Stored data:
○ ○ ○
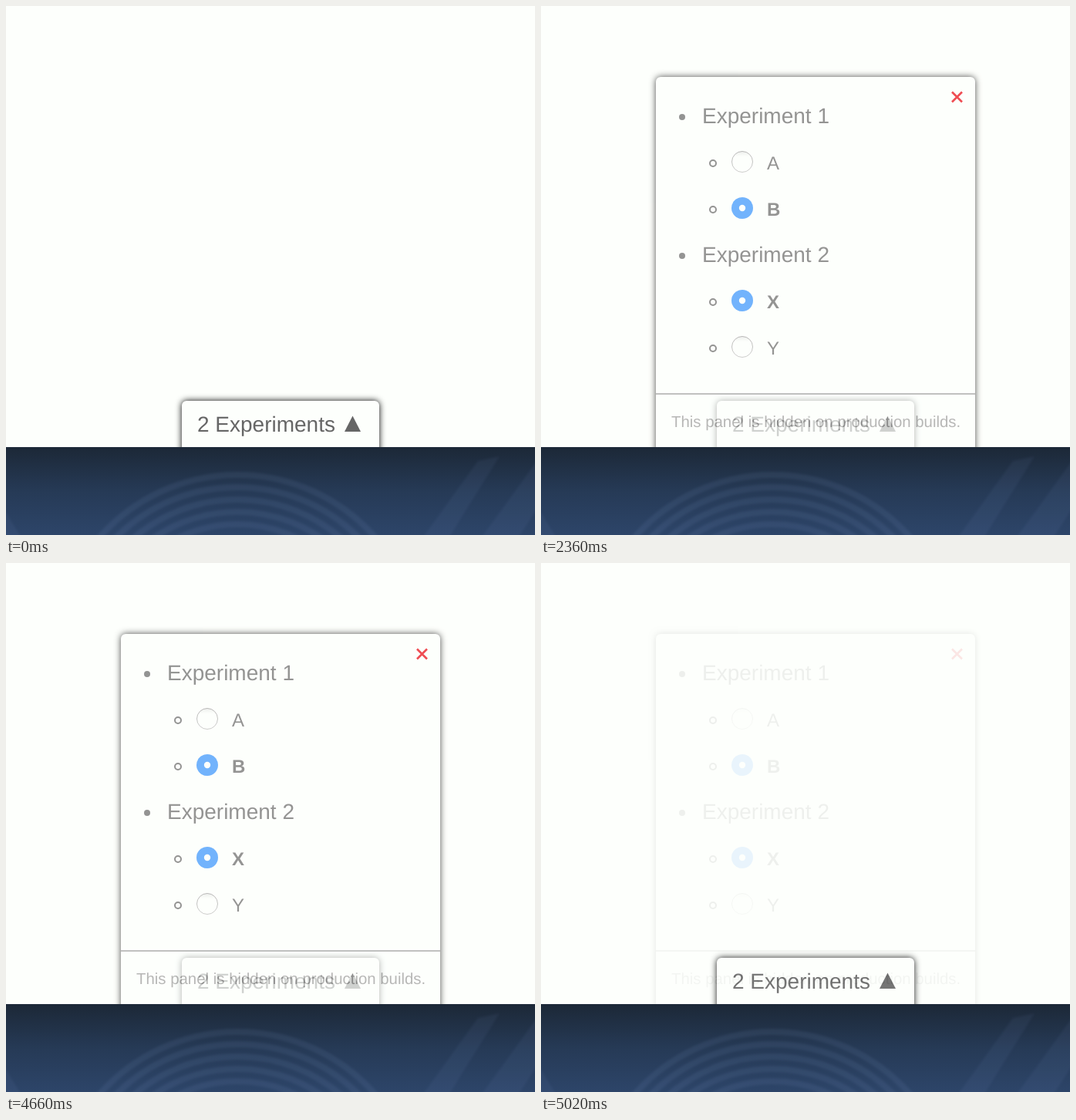
These frames come from a looping animation (686 by 686 pixels, 5080 ms). An HTML page:

```html
<!DOCTYPE html>
<html lang="en">
<head>
<meta charset="utf-8">
<title>Experiments panel</title>
<style>
  html, body { margin: 0; width: 100%; height: 100%; overflow: hidden; background: #fdfffc; }
  .stage { position: relative; width: 686px; height: 686px; overflow: hidden; }
  .layer, svg { position: absolute; left: 0; top: 0; width: 686px; height: 686px; }
  .layer { background: #fdfffc; }
  .box {
    position: absolute; height: 600px; border-radius: 6px;
    background: #fdfffc; box-shadow: 0 0 8px #000;
  }
  .tab { left: 228px; top: 512px; width: 256px; }
  .panel { left: 149px; top: 92px; width: 414px; }
  .open { animation: fade 5080ms infinite; }

  /* Nine 60 ms steps in each direction, with two-second holds */
  @keyframes fade {
    0%     { opacity: 0;  animation-timing-function: step-end; }
    39.37% { opacity: .1; animation-timing-function: steps(9, end); }
    50%    { opacity: 1;  animation-timing-function: step-end; }
    89.37% { opacity: .9; animation-timing-function: steps(9, end); }
    100%   { opacity: 0; }
  }

  text {
    font: 28px "Liberation Sans", Arial, sans-serif;
    fill: #666; text-rendering: geometricPrecision;
  }
  .option { font-size: 24px; }
  .chosen { font-weight: bold; }
  .note { font-size: 20.4px; fill: #999; }
  .ink { fill: #666; }
  .ring { fill: none; stroke: #666; stroke-width: 2; }
</style>
</head>
<body>
<div class="stage">
  <div class="layer">
    <div class="box tab"></div>
    <svg viewBox="0 0 686 686">
      <text x="248" y="552">2 Experiments</text>
      <path class="ink" d="M449.5 531.5L460 552H439Z"/>
    </svg>
  </div>

  <div class="layer open">
    <div class="box panel"></div>
    <svg viewBox="0 0 686 686">
      <defs>
        <linearGradient id="rim" x2="0" y2="1">
          <stop stop-color="#999"/><stop offset="1" stop-color="#b8b8b8"/>
        </linearGradient>
        <linearGradient id="dish" x2="0" y2="1">
          <stop stop-color="#e6e8e6"/><stop offset=".25" stop-color="#fdfffc"/>
        </linearGradient>
        <g id="off">
          <circle class="ring" cx="223" cy="2" r="4"/>
          <circle cx="261" r="13.5" fill="url(#dish)" stroke="url(#rim)"/>
        </g>
        <g id="on">
          <circle class="ring" cx="223" cy="2" r="4"/>
          <circle cx="261" r="14" fill="#3593fd"/>
          <circle cx="261" r="4.2" fill="#fdfffc"/>
        </g>
      </defs>

      <path d="M533 111.5l13 13m0-13l-13 13" stroke="#e8000b" stroke-width="2.6"/>

      <circle class="ink" cx="183" cy="144" r="4"/>
      <text x="209" y="152">Experiment 1</text>
      <use href="#off" y="202"/>
      <text class="option" x="293" y="212">A</text>
      <use href="#on" y="262"/>
      <text class="option chosen" x="293" y="272">B</text>

      <circle class="ink" cx="183" cy="324" r="4"/>
      <text x="209" y="332">Experiment 2</text>
      <use href="#on" y="382"/>
      <text class="option chosen" x="293" y="392">X</text>
      <use href="#off" y="442"/>
      <text class="option" x="293" y="452">Y</text>

      <path d="M149 503H563" stroke="#a6a6a6" stroke-width="2"/>
      <text class="note" x="169" y="546">This panel is hidden on production builds.</text>
    </svg>
  </div>

  <svg viewBox="0 0 686 686">
    <defs>
      <linearGradient id="navy" x2="0" y2="1">
        <stop stop-color="#1c2837"/>
        <stop offset=".5" stop-color="#263a56"/>
        <stop offset="1" stop-color="#2d4569"/>
      </linearGradient>
      <clipPath id="strip"><path d="M0 572H686V686H0Z"/></clipPath>
      <filter id="soft" x="-10%" y="-10%" width="120%" height="120%">
        <feGaussianBlur stdDeviation="1.5"/>
      </filter>
    </defs>
    <path d="M0 572H686V686H0Z" fill="url(#navy)"/>
    <g clip-path="url(#strip)">
      <g filter="url(#soft)" fill="none" stroke="#7d9cd0" stroke-opacity=".1" stroke-width="8">
        <circle cx="300" cy="846" r="238"/>
        <circle cx="300" cy="846" r="222"/>
        <circle cx="300" cy="846" r="206"/>
        <circle cx="300" cy="846" r="190"/>
        <circle cx="300" cy="846" r="174"/>
      </g>
      <g filter="url(#soft)" fill="#7d9cd0" fill-opacity=".07">
        <path d="M540 690L612 590L640 584L574 690Z"/>
        <path d="M616 690L690 588V650L664 690Z"/>
        <path d="M-4 650L20 690H-4Z"/>
      </g>
    </g>
  </svg>
</div>
</body>
</html>
```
○ ○ ○
*WHAT YOU SHOULD DO*.
Where a line of the records holds the word "circle", copy that line.

*YOUR SOLUTION*.
          <circle class="ring" cx="223" cy="2" r="4"/>
          <circle cx="261" r="13.5" fill="url(#dish)" stroke="url(#rim)"/>
          <circle class="ring" cx="223" cy="2" r="4"/>
          <circle cx="261" r="14" fill="#3593fd"/>
          <circle cx="261" r="4.2" fill="#fdfffc"/>
      <circle class="ink" cx="183" cy="144" r="4"/>
      <circle class="ink" cx="183" cy="324" r="4"/>
        <circle cx="300" cy="846" r="238"/>
        <circle cx="300" cy="846" r="222"/>
        <circle cx="300" cy="846" r="206"/>
        <circle cx="300" cy="846" r="190"/>
        <circle cx="300" cy="846" r="174"/>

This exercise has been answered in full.